### Exercise directions
Your answer should be a single number: how many lines in the data below hold the string "night".

[Dataset entries]
********************

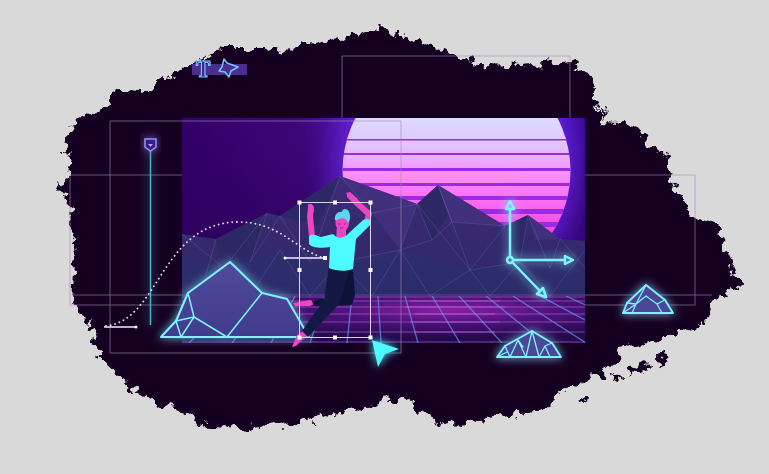
<!DOCTYPE html>
<html lang="en">
<head>
<meta charset="utf-8">
<title>Neon motion design scene</title>
<style>
:root{--paper:#d9d9d9;--night:#130121;--cyan:#7df3ff;--aqua:#4dfbff;--pink:#ee45c4;--navy:#131942;--guide:#a58bb5;--rock:#4b4796}
*{margin:0;padding:0}
html,body{width:769px;height:474px;overflow:hidden;background:var(--paper)}
svg{display:block}
.guides{fill:none;stroke:var(--guide);stroke-width:1;opacity:.6}
.neon{fill:none;stroke:var(--cyan);stroke-width:2;stroke-linejoin:round;stroke-linecap:round}
.rock{fill:var(--rock);stroke:var(--cyan);stroke-width:2;stroke-linejoin:round}
.facets{fill:none;stroke:#6a6cc0;stroke-width:.7;opacity:.45}
.grid{fill:none;stroke:#b565e0;stroke-width:1;opacity:.6}
.skin{fill:none;stroke:var(--pink);stroke-linecap:round;stroke-linejoin:round}
.handles{fill:#fff}
.tool-letter{font:700 22px "Noto Serif",serif;fill:#3a2a86;stroke:#79c4ff;stroke-width:1.2}
</style>
</head>
<body>
<svg width="769" height="474" viewBox="0 0 769 474" role="img" aria-label="Neon sunset scene with a jumping figure and design tool handles">
<defs>
<filter id="ragged" x="-5%" y="-5%" width="110%" height="110%">
<feTurbulence type="fractalNoise" baseFrequency=".09" numOctaves="4" seed="8"/>
<feDisplacementMap in="SourceGraphic" scale="20" xChannelSelector="R" yChannelSelector="G"/>
</filter>
<filter id="glow" x="-40%" y="-40%" width="180%" height="180%">
<feGaussianBlur stdDeviation="5" result="soft"/>
<feMerge><feMergeNode in="soft"/><feMergeNode in="SourceGraphic"/></feMerge>
</filter>
<filter id="blur" x="-50%" y="-50%" width="200%" height="200%"><feGaussianBlur stdDeviation="16"/></filter>
<linearGradient id="sky">
<stop offset="0" stop-color="#35006a"/><stop offset=".3" stop-color="#42087f"/><stop offset=".45" stop-color="#5a1ed0"/><stop offset=".9" stop-color="#5c1ce0"/><stop offset="1" stop-color="#3d0a9c"/>
</linearGradient>
<linearGradient id="skyFade" x2="0" y2="1">
<stop offset="0" stop-color="#220055" stop-opacity=".1"/><stop offset="1" stop-color="#2a0050" stop-opacity=".75"/>
</linearGradient>
<linearGradient id="sunFill" gradientUnits="userSpaceOnUse" x1="0" y1="118" x2="0" y2="245">
<stop offset="0" stop-color="#dcdcff"/><stop offset=".22" stop-color="#e3c2ff"/><stop offset=".45" stop-color="#f78ffb"/><stop offset=".7" stop-color="#fa64ee"/><stop offset="1" stop-color="#e83bd6"/>
</linearGradient>
<linearGradient id="ridge" x2="0" y2="1"><stop offset="0" stop-color="#3d2c78"/><stop offset="1" stop-color="#2f2763"/></linearGradient>
<radialGradient id="floor" cx=".66" cy=".3" r=".6"><stop offset="0" stop-color="#8a1fa5"/><stop offset=".45" stop-color="#4c1379"/><stop offset="1" stop-color="#24094c"/></radialGradient>
<linearGradient id="boulder" x2="0" y2="1"><stop offset="0" stop-color="#514b9c"/><stop offset="1" stop-color="#403b8c"/></linearGradient>
<clipPath id="panel"><rect x="182" y="118" width="403" height="225"/></clipPath>
<clipPath id="floorClip"><rect x="182" y="296" width="403" height="47"/></clipPath>
<clipPath id="sunClip"><circle cx="456.500" cy="171" r="114"/></clipPath>
</defs>

<rect width="769" height="474" fill="var(--paper)"/>
<path id="ink-blot" filter="url(#ragged)" fill="var(--night)" d="M70 174L57 190L71 206L74 262L71 300L86 320L95 345L106 366L126 381L151 400L181 412L201 425L240 429L286 425L320 418L350 411L385 399L405 397L420 410L446 425L480 420L520 414L548 408L562 390L576 383L600 376L616 362L619 350L642 345L690 330L706 320L716 298L739 288L732 262L722 240L711 219L690 215L676 190L665 152L650 150L640 130L622 122L600 121L598 102L592 76L572 62L520 66L480 65L450 53L415 40L380 28L340 38L300 45L285 53L260 47L226 47L200 60L170 76L146 91L115 90L100 111L74 122L66 150Z"/>
<g id="ink-splashes" filter="url(#ragged)" fill="var(--night)">
<path d="M628 372l12-8 14 2-8 8zM612 378l12-2-3 7zM657 356l9-5 2 8-8 6zM581 400l7-3-1 6zM600 108l7 4-5 5z"/>
</g>

<g id="sunset-panel">
<rect x="182" y="118" width="403" height="225" fill="url(#sky)"/>
<rect x="182" y="118" width="403" height="180" fill="url(#skyFade)"/>
<g clip-path="url(#panel)">
<circle cx="456" cy="171" r="116" fill="#7a2cff" opacity=".75" filter="url(#blur)"/>
<g id="sun" clip-path="url(#sunClip)">
<rect x="342" y="57" width="229" height="229" fill="url(#sunFill)"/>
<ellipse cx="456" cy="176" rx="70" ry="9" fill="#ff8fe4" opacity=".55"/>
<g fill="#9a2be0">
<rect x="342" y="139" width="229" height="1.500"/>
<rect x="342" y="153" width="229" height="2"/>
<rect x="342" y="168" width="229" height="3"/>
<rect x="342" y="183" width="229" height="3"/>
<rect x="342" y="196" width="229" height="4"/>
<rect x="342" y="209" width="229" height="5"/>
<rect x="342" y="222" width="229" height="5"/>
<rect x="342" y="234" width="229" height="6"/>
</g>
</g>
<g id="mountains">
<path fill="url(#ridge)" d="M182 234L216 239L267 213L280 216L340 176L417 204L438 185L505 226L528 215L560 239L585 241V297H182Z"/>
<path fill="#45337f" opacity=".7" d="M340 176L372 213L400 250L417 204ZM438 185L452 222L505 226ZM528 215L535 240L560 239Z"/>
<path fill="#2a2862" opacity=".8" d="M340 176L318 225L280 216ZM438 185L417 204L432 240L448 215ZM216 239L267 213L250 262L224 268ZM505 226L528 215L520 262Z"/>
<path fill="#2a3270" opacity=".5" d="M182 255L224 268L280 250L340 262L400 250L470 270L520 262L585 268V297H182Z"/>
<path class="facets" d="M182 234L224 268L267 213L250 262L280 216L310 262L340 176L372 213L340 262L400 250L417 204L470 270L438 185L452 222L505 226L470 270L520 262L528 215L550 268L560 239L585 268M216 239L200 296L224 268L250 296L280 250L310 296L340 262L372 296L400 250L430 296L470 270L490 296L520 262L550 296L585 250M372 213L417 204L432 240L400 250M432 240L452 222"/>
</g>
<g id="grid-floor" clip-path="url(#floorClip)">
<rect x="182" y="296" width="403" height="47" fill="url(#floor)"/>
<path class="grid" d="M182 297H585M182 301H585M182 307H585M182 314H585M182 322H585M182 332H585M182 342H585"/>
<path fill="none" stroke="#6b8ae6" stroke-width="1.300" opacity=".75" d="M205 296L150 343M235 296L189 343M265 296L232 343M295 296L271 343M325 296L310 343M352 296L347 343M378 296L381 343M405 296L418 343M432 296L460 343M459 296L502 343M486 296L544 343M513 296L586 343M540 296L628 343M566 296L668 343"/>
<path stroke="#e070f0" stroke-width="1" opacity=".5" d="M410 301H500M405 307H505M415 314H495M410 322H500M415 332H495"/>
</g>
</g>
</g>

<g id="guide-frames" class="guides">
<path d="M342 118V56H570V118M70 175H182M585 175H695V305H585M70 175V305H182M110 121H401V353H110ZM72 295H182M585 295H712"/>
<path d="M182 295H585" opacity=".5"/>
</g>

<g id="type-tools">
<rect x="192" y="64" width="55" height="11" fill="#4a2f91"/>
<text class="tool-letter" x="196" y="77" textLength="16">T</text>
<path class="neon" style="stroke:#79c4ff;stroke-width:1.500" d="M224 59L227 63L238 67L231 71L229 77L225 72L219 71L222 67Z"/>
</g>

<g id="playhead" filter="url(#glow)">
<path d="M150.500 151V325" stroke="#4fb4c4" stroke-width="1.500"/>
<path d="M145 139H156V147L150.500 151L145 147Z" fill="#32217c" stroke="#9a8cff" stroke-width="1.500"/>
<path d="M148 144H153L150.500 147Z" fill="#b9a8ff"/>
</g>

<g id="large-rock" filter="url(#glow)">
<path class="rock" style="fill:url(#boulder)" d="M161 337L176 321L188 293L230 262L262 293L287 299L309 337Z"/>
<path class="neon" style="stroke-width:1.500" d="M176 321L181 337M188 293L194 317L176 321M194 317L227 337L262 293M194 317L181 337"/>
</g>

<g id="easing-curve">
<path d="M106 326C160 320 160 223 238 222C280 222 296 250 324 258" fill="none" stroke="#e8dcf4" stroke-width="1.800" stroke-dasharray=".1 4.500" stroke-linecap="round"/>
<path d="M104 327H137M285 258H325" stroke="#f5eaff" stroke-width="1.500"/>
<g class="handles"><circle cx="136" cy="327" r="1.500"/><circle cx="285" cy="258" r="1.500"/><rect x="323" y="256" width="4" height="4"/></g>
</g>

<g id="jumping-figure">
<path class="skin" stroke-width="6" d="M312 237L310 216L311 208M366 224L369 214L357 203L350 196"/>
<path fill="var(--pink)" d="M308 212L308 204L312 204L314 212ZM346 193L350 192L358 199L354 204Z"/>
<path fill="var(--pink)" d="M293 303L310 300L316 303L310 306L295 306ZM292 347L297 335L306 329L308 335L301 341L296 346Z"/>
<path fill="#0d1337" d="M329 266L353 268L355 295L352 305L314 306L312 301L336 296Z"/>
<path fill="var(--navy)" d="M329 266L349 270L340 303L308 337L302 331L324 300Z"/>
<path fill="var(--pink)" d="M337 226H346V240H336Z"/>
<path fill="var(--aqua)" d="M309 236C314 233 318 236 321 237L333 234C337 239 344 239 349 233L361 222C366 217 371 219 371 224L356 239L353 269C345 272 336 271 329 268L330 247C320 249 311 247 309 244Z"/>
<path fill="var(--pink)" d="M336 218C338 213 347 213 349 218C350 225 347 232 342 231C337 230 334 225 336 218Z"/>
<path fill="#58d9f0" d="M335 220C334 214 339 211 342 212C342 208 348 208 349 212C351 216 350 221 348 223C347 218 341 217 337 220Z"/>
<path d="M338 224h2M344 224h2M340 228h3" stroke="#8b2a92" stroke-width="1"/>
</g>

<g id="selection-box">
<rect x="299.500" y="202.500" width="71" height="135" fill="none" stroke="#ded2ef" stroke-width="1"/>
<g class="handles">
<rect x="297.500" y="200.500" width="4" height="4"/><rect x="333" y="200.500" width="4" height="4"/><rect x="368.500" y="200.500" width="4" height="4"/>
<rect x="297.500" y="268" width="4" height="4"/><rect x="368.500" y="268" width="4" height="4"/>
<rect x="297.500" y="335.500" width="4" height="4"/><rect x="333" y="335.500" width="4" height="4"/><rect x="368.500" y="335.500" width="4" height="4"/>
</g>
</g>
<path id="cursor" fill="var(--aqua)" filter="url(#glow)" d="M372 340L399 349L385 354L378 367Z"/>

<g id="axis-gizmo" class="neon" filter="url(#glow)" style="stroke-width:2.500">
<path d="M510 256V209M514 260H565M513 263L540 291"/>
<path d="M510 201L514 209H506ZM573 260L565 264V256ZM546 297L537 294L543 288Z"/>
<circle cx="510" cy="260" r="3"/>
</g>

<g id="small-rocks" filter="url(#glow)">
<path class="rock" style="stroke-width:1.800" d="M497 357L505 346L532 331L552 343L561 357Z"/>
<path class="neon" style="stroke-width:1.300" d="M505 346L510 357L518 340L526 357L532 331L539 357L545 346L552 343M518 340L523 347M545 346L550 357M497 357L507 352"/>
<path class="rock" style="stroke-width:1.800" d="M623 313L627 303L646 285L665 300L673 313Z"/>
<path class="neon" style="stroke-width:1.300" d="M627 303L636 304L646 285M636 304L632 313M636 304L646 296L657 304L665 300M657 304L662 313M623 313L636 304"/>
</g>
</svg>
</body>
</html>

********************

### Exercise result
3